_EXERCISE OBJECTIVE_
Identify the lines in the data below that contain "opening" and give only how many there are.
[[ SOURCE DATA, beginning ]]
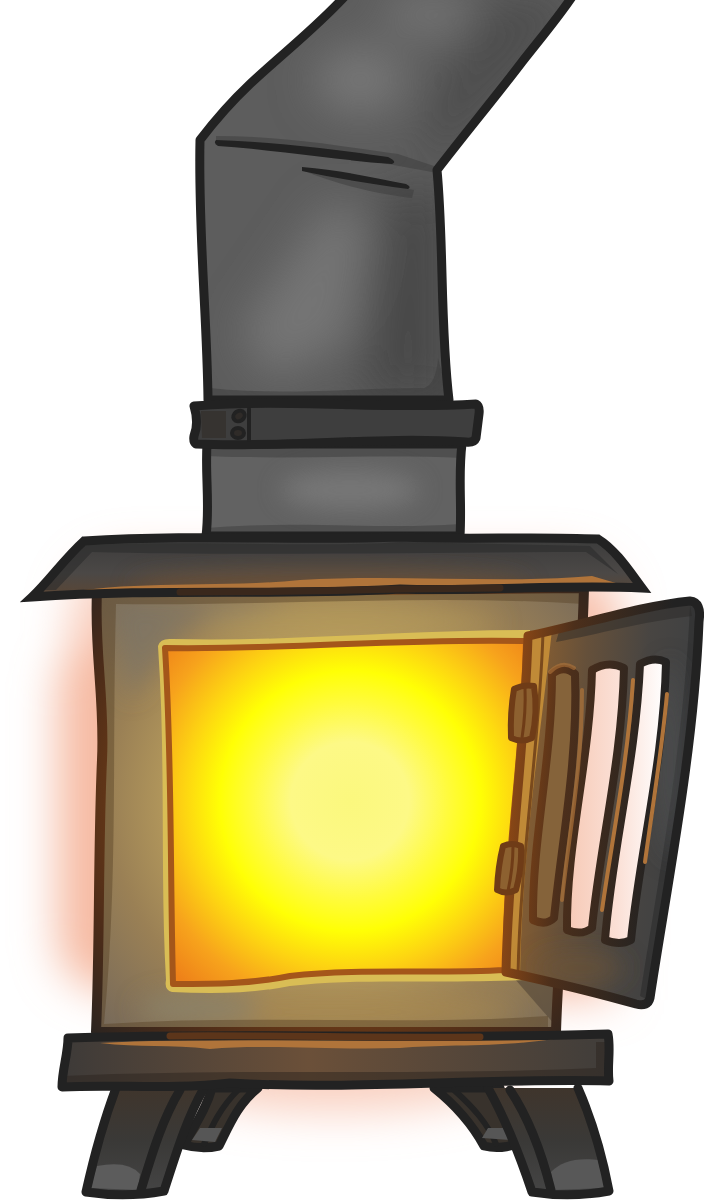
<!DOCTYPE html>
<html lang="en">
<head>
<meta charset="utf-8">
<title>Wood stove</title>
<style>
:root {
  --paper: #ffffff;
  --ink: #222222;
  --warm-ink: #3a281c;
  --ember: #a4561a;
  --copper: #b0743a;
  --gold: #d9bd55;
  --iron: #5d5d5d;
  --iron-dark: #3c3c3c;
  --iron-light: #7d7d7d;
}
html, body { margin: 0; background: var(--paper); overflow: hidden; }
svg { display: block; width: 704px; height: 1200px; }
.outline { fill: none; stroke: var(--ink); stroke-width: 9; stroke-linejoin: round; stroke-linecap: round; }
.warm { stroke: var(--warm-ink); }
.ember { stroke: var(--ember); stroke-width: 6; }
.copper { fill: var(--copper); }
.shade { fill: var(--iron-dark); opacity: .5; }
.sheen { fill: var(--iron-light); }
.crease { fill: var(--ink); }
</style>
</head>
<body>
<svg viewBox="0 0 704 1200" role="img" aria-label="A cast iron wood stove with its door open and a bright fire inside">
  <defs>
    <filter id="soft" x="-50%" y="-50%" width="200%" height="200%"><feGaussianBlur stdDeviation="22"/></filter>
    <filter id="softer" x="-50%" y="-50%" width="200%" height="200%"><feGaussianBlur stdDeviation="12"/></filter>
    <radialGradient id="fire" gradientUnits="userSpaceOnUse" cx="350" cy="801" r="246">
      <stop offset="0" stop-color="#fbf87e"/>
      <stop offset=".24" stop-color="#fdf986"/>
      <stop offset=".4" stop-color="#fffb3c"/>
      <stop offset=".53" stop-color="#ffff05"/>
      <stop offset=".68" stop-color="#fdd312"/>
      <stop offset=".84" stop-color="#f7a31c"/>
      <stop offset="1" stop-color="#ee8119"/>
    </radialGradient>
    <radialGradient id="body-fill" gradientUnits="userSpaceOnUse" cx="340" cy="800" r="330">
      <stop offset=".5" stop-color="#b59a5c"/>
      <stop offset=".7" stop-color="#9a8055"/>
      <stop offset="1" stop-color="#76695a"/>
    </radialGradient>
    <radialGradient id="body-line" gradientUnits="userSpaceOnUse" cx="340" cy="800" r="360">
      <stop offset=".5" stop-color="#7c4216"/>
      <stop offset=".75" stop-color="#4d2c18"/>
      <stop offset="1" stop-color="#222222"/>
    </radialGradient>
    <linearGradient id="roof-fill" x1="0" y1="0" x2="0" y2="1">
      <stop offset="0" stop-color="#3b3b3b"/>
      <stop offset=".6" stop-color="#4b4846"/>
      <stop offset="1" stop-color="#5b4634"/>
    </linearGradient>
    <linearGradient id="base-fill">
      <stop offset="0" stop-color="#3d3a38"/>
      <stop offset=".45" stop-color="#6b5039"/>
      <stop offset="1" stop-color="#403d3a"/>
    </linearGradient>
    <linearGradient id="door-fill" gradientUnits="userSpaceOnUse" x1="515" y1="800" x2="680" y2="815">
      <stop offset="0" stop-color="#8c6030"/>
      <stop offset=".35" stop-color="#65503a"/>
      <stop offset=".72" stop-color="#484542"/>
      <stop offset="1" stop-color="#404142"/>
    </linearGradient>
    <linearGradient id="door-line" gradientUnits="userSpaceOnUse" x1="510" y1="800" x2="660" y2="810">
      <stop offset="0" stop-color="#8a4715"/>
      <stop offset=".35" stop-color="#4c2f1b"/>
      <stop offset="1" stop-color="#222222"/>
    </linearGradient>
    <linearGradient id="slot-glow" gradientUnits="userSpaceOnUse" x1="570" y1="0" x2="665" y2="0">
      <stop offset="0" stop-color="#f7cbb8"/>
      <stop offset=".5" stop-color="#fbe0d6"/>
      <stop offset="1" stop-color="#ffffff"/>
    </linearGradient>
    <linearGradient id="leg-fill" x1="0" y1="0" x2="0" y2="1">
      <stop offset="0" stop-color="#3f352c"/>
      <stop offset=".5" stop-color="#3a3937"/>
      <stop offset="1" stop-color="#454545"/>
    </linearGradient>
    <path id="elbow-shape" d="M347-6C316 28 282 54 250 84C232 101 216 119 200 140C198 230 207 315 208 400H449C440 325 444 245 437 170C467 131 497 95 522 62C540 39 558 18 574-6Z"/>
    <path id="collar-shape" d="M207 444H462C458 475 462 505 460 536H206C210 505 205 475 207 444Z"/>
    <path id="body-shape" d="M97 592C94 650 105 700 102 760C98 850 100 940 96 1032H556C560 900 580 740 584 588Z"/>
    <path id="roof-shape" d="M32 597C50 580 64 559 84 541C200 534 300 541 400 537C470 540 530 536 598 539C616 550 630 572 642 588C560 584 480 592 400 589C280 596 160 588 32 597Z"/>
    <path id="base-shape" d="M68 1038C240 1032 430 1040 608 1034C611 1050 607 1066 609 1081C480 1078 350 1090 230 1083C170 1090 115 1084 62 1087C62 1070 68 1054 68 1038Z"/>
    <path id="opening-shape" d="M165 648C290 650 400 638 526 641C524 750 504 860 506 970C430 974 360 968 290 976C250 984 215 984 173 984C170 870 172 760 165 648Z"/>
    <path id="door-shape" d="M528 636C585 624 640 606 690 601Q702 602 699 622C694 750 668 880 650 998Q648 1007 636 1004C594 992 552 982 506 972C508 860 525 750 528 636Z"/>
    <clipPath id="elbow-clip"><use href="#elbow-shape"/></clipPath>
    <clipPath id="collar-clip"><use href="#collar-shape"/></clipPath>
    <clipPath id="body-clip"><use href="#body-shape"/></clipPath>
    <clipPath id="roof-clip"><use href="#roof-shape"/></clipPath>
    <clipPath id="base-clip"><use href="#base-shape"/></clipPath>
    <clipPath id="door-clip"><use href="#door-shape"/></clipPath>
  </defs>

  <rect width="704" height="1200" fill="var(--paper)"/>

  <g id="heat-glow" filter="url(#soft)" fill="#f5b196">
    <rect x="56" y="640" width="120" height="350" rx="50" opacity=".75"/>
    <rect x="70" y="556" width="550" height="440" rx="60" opacity=".6"/>
    <ellipse cx="335" cy="1070" rx="180" ry="42" opacity=".6"/>
    <rect x="500" y="600" width="118" height="400" opacity=".6"/>
  </g>

  <g id="back-legs" fill="url(#leg-fill)">
    <path class="outline" style="fill:#38322c" d="M194 1088H258C238 1104 230 1124 219 1146Q202 1150 184 1145C194 1126 206 1110 212 1088"/>
    <path class="outline" d="M238 1090C220 1108 212 1126 204 1144" stroke-width="6" style="stroke-width:6"/>
    <path class="outline" style="fill:#38322c" d="M434 1088H500C504 1108 510 1126 516 1144Q500 1150 484 1146C472 1124 454 1104 434 1088Z"/>
    <path class="outline" style="stroke-width:6" d="M454 1090C474 1108 488 1124 496 1144"/>
    <path d="M192 1140L200 1128H222L215 1142ZM482 1138L488 1128H506L510 1140Z" fill="#565656"/>
  </g>

  <g id="front-legs">
    <path d="M116 1088H204C186 1120 176 1154 164 1191Q126 1198 86 1192C94 1156 104 1120 116 1088Z" fill="url(#leg-fill)"/>
    <path d="M90 1188L97 1166Q128 1160 140 1174L138 1190Z" fill="#5c5c5c"/>
    <path class="outline" d="M116 1088C104 1120 94 1156 86 1192Q126 1198 164 1191C176 1154 186 1120 204 1088M180 1090C162 1120 152 1154 141 1190"/>
    <path d="M488 1088H578C592 1120 602 1154 609 1191Q570 1198 532 1192C520 1156 506 1120 488 1088Z" fill="url(#leg-fill)"/>
    <path d="M553 1190L551 1172Q566 1156 598 1160L605 1188Z" fill="#585858"/>
    <path class="outline" d="M488 1088C506 1120 520 1156 532 1192Q570 1198 609 1191C602 1154 592 1120 578 1088M510 1090C530 1120 542 1154 551 1190"/>
  </g>

  <g id="flue-elbow">
    <use href="#elbow-shape" fill="var(--iron)"/>
    <g clip-path="url(#elbow-clip)">
      <g filter="url(#soft)">
        <ellipse class="sheen" cx="360" cy="80" rx="46" ry="34" opacity=".8"/>
        <ellipse class="sheen" cx="430" cy="14" rx="50" ry="24" opacity=".7"/>
        <path class="sheen" d="M330 200L370 220L350 340L270 380L240 330Z" opacity=".75"/>
        <path d="M385 190H450V400H360Z" fill="#444444" opacity=".8"/>
        <path d="M480 0H580L440 160L420 130Z" fill="#484848" opacity=".7"/>
      </g>
      <path class="shade" d="M210 388C280 396 360 388 424 388Q436 384 438 358L450 402H208Z"/>
      <path class="shade" d="M216 136C290 136 350 148 398 154L440 168L432 172C360 158 290 150 216 142Z"/>
      <path class="shade" d="M302 170C340 186 380 194 412 198L414 190Z"/>
    </g>
    <path class="crease" d="M216 140C276 142 340 150 388 157Q398 162 392 164C336 160 276 150 218 146Q213 143 216 140Z"/>
    <path class="crease" d="M302 167C340 170 376 178 406 184Q412 187 408 189C370 184 334 178 302 171Z"/>
    <use href="#elbow-shape" class="outline"/>
  </g>

  <g id="flue-collar">
    <use href="#collar-shape" fill="#626262"/>
    <g clip-path="url(#collar-clip)">
      <ellipse class="sheen" cx="350" cy="490" rx="70" ry="20" filter="url(#softer)" opacity=".8"/>
      <path class="shade" d="M207 444H462V458C380 454 290 460 207 456ZM206 528C300 520 380 530 460 524V540H206Z"/>
    </g>
    <use href="#collar-shape" class="outline"/>
  </g>

  <g id="flue-clamp">
    <path class="outline" style="fill:#3e3e3e" d="M194 406C290 398 380 410 476 404Q480 406 479 414L476 438Q474 443 466 442C380 436 290 448 196 444Q193 442 194 436C198 426 197 416 194 406Z"/>
    <path d="M201 411H226V438H202Z" fill="#363330"/>
    <path class="outline" style="stroke-width:4" d="M249 409V440"/>
    <g class="outline" style="stroke-width:4;fill:#2f2b28">
      <ellipse cx="239" cy="416" rx="6" ry="5" transform="rotate(-35 239 416)"/>
      <ellipse cx="238" cy="433" rx="6" ry="5"/>
    </g>
  </g>

  <g id="firebox">
    <use href="#body-shape" fill="url(#body-fill)"/>
    <g clip-path="url(#body-clip)">
      <g filter="url(#softer)">
        <path d="M110 600H300L180 630L130 700Z" fill="#77736a" opacity=".6"/>
        <ellipse cx="330" cy="1012" rx="190" ry="14" fill="#aa8a50" opacity=".7"/>
        <ellipse cx="200" cy="1008" rx="60" ry="14" fill="#88826f" opacity=".8"/>
        <ellipse cx="350" cy="622" rx="150" ry="10" fill="#b59a5a" opacity=".8"/>
      </g>
      <path d="M97 592H584V604C430 594 270 606 116 604C112 750 118 880 104 1024C250 1014 400 1026 548 1016V1036H92Z" fill="#5a4326" opacity=".45"/>
      <path d="M514 978L556 1026V986Z" fill="#4d4033" opacity=".55"/>
    </g>
    <use href="#body-shape" class="outline" style="stroke:url(#body-line);stroke-width:10"/>
    <path d="M158 646Q160 638 172 639C290 642 400 630 530 630L526 980C430 984 360 978 290 986C250 994 210 994 172 992Q164 990 166 980C160 870 166 760 158 646Z" fill="var(--gold)"/>
    <use href="#opening-shape" fill="url(#fire)"/>
    <use href="#opening-shape" class="outline ember"/>
  </g>

  <g id="stove-top">
    <use href="#roof-shape" fill="url(#roof-fill)"/>
    <g clip-path="url(#roof-clip)">
      <ellipse cx="330" cy="586" rx="200" ry="16" fill="#7d5630" opacity=".6" filter="url(#softer)"/>
      <path class="copper" d="M60 594C130 580 220 588 300 580C400 574 500 584 592 576L626 586C480 586 260 592 60 594Z"/>
      <path d="M84 545C200 540 320 548 400 542L590 546L618 574L586 552C420 552 240 556 92 552L56 590H40Z" fill="#2c2c2c" opacity=".6"/>
    </g>
    <use href="#roof-shape" class="outline" style="stroke-linejoin:miter"/>
    <path class="outline warm" style="stroke-width:7" d="M180 592C260 592 330 591 400 589L500 588"/>
  </g>

  <g id="stove-base">
    <use href="#base-shape" fill="url(#base-fill)"/>
    <g clip-path="url(#base-clip)">
      <path class="copper" d="M100 1043C220 1036 420 1044 560 1038C500 1048 440 1044 400 1048C320 1050 260 1044 210 1049C170 1044 140 1048 100 1043Z"/>
      <path d="M62 1076C240 1068 430 1076 596 1068V1042H610V1090H62Z" fill="#2d251f" opacity=".5"/>
    </g>
    <use href="#base-shape" class="outline"/>
    <path class="outline" style="stroke:#5c351a;stroke-width:7" d="M170 1036C270 1035 380 1038 480 1037"/>
  </g>

  <g id="door">
    <use href="#door-shape" fill="url(#door-fill)"/>
    <g clip-path="url(#door-clip)">
      <path d="M528 636L552 630C540 740 522 850 520 976L506 972Z" fill="#c08a37"/>
      <path d="M543 632C540 740 520 860 518 976" fill="none" stroke="#7a4a1c" stroke-width="3"/>
      <path d="M560 628L690 604L692 616C640 622 600 634 556 642Z" fill="#2c2a29" opacity=".5"/>
      <path d="M690 606C684 740 660 870 640 996L652 1002L702 610Z" fill="#292929" opacity=".5"/>
      <g filter="url(#softer)">
        <ellipse cx="580" cy="968" rx="46" ry="14" fill="#6f5538" opacity=".6"/>
        <ellipse cx="670" cy="760" rx="9" ry="100" fill="#56585a" opacity=".7"/>
      </g>
    </g>
    <use href="#door-shape" class="outline" style="stroke:url(#door-line)"/>

    <g id="door-slots" stroke="url(#door-line)" stroke-width="8" stroke-linejoin="round">
      <path d="M552 674Q564 664 575 674C578 760 562 840 554 918Q546 926 533 920C532 840 552 760 552 674Z" fill="#85633a"/>
      <path d="M592 670Q608 660 624 668C622 760 600 845 592 928Q582 936 567 930C566 845 590 760 592 670Z" fill="url(#slot-glow)"/>
      <path d="M640 664Q654 656 666 662C664 760 640 850 631 940Q620 946 605 940C612 850 636 760 640 664Z" fill="url(#slot-glow)"/>
    </g>
    <g id="slot-edges" fill="none" stroke="var(--copper)" stroke-width="4" stroke-linecap="round">
      <path d="M582 690C582 770 568 840 562 900" opacity=".7"/>
      <path d="M633 680C628 760 612 840 602 910"/>
      <path d="M667 694C662 750 652 810 645 862"/>
      <path d="M550 672Q562 660 574 668" opacity=".6"/>
    </g>

    <g id="hinges" stroke="#6f3c17" stroke-width="6" stroke-linejoin="round" fill="#8d6130">
      <path d="M514 689Q524 684 534 686Q538 712 532 738Q522 743 511 738Q510 712 514 689Z"/>
      <path d="M503 846Q512 842 521 846Q522 868 516 890Q506 895 497 890Q498 866 503 846Z"/>
      <path d="M525 688Q526 712 522 738M513 846Q513 868 508 891" fill="none" stroke-width="3"/>
    </g>
  </g>
</svg>
</body>
</html>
[[ SOURCE DATA, end ]]
_RESULT FOR THIS EXERCISE_
3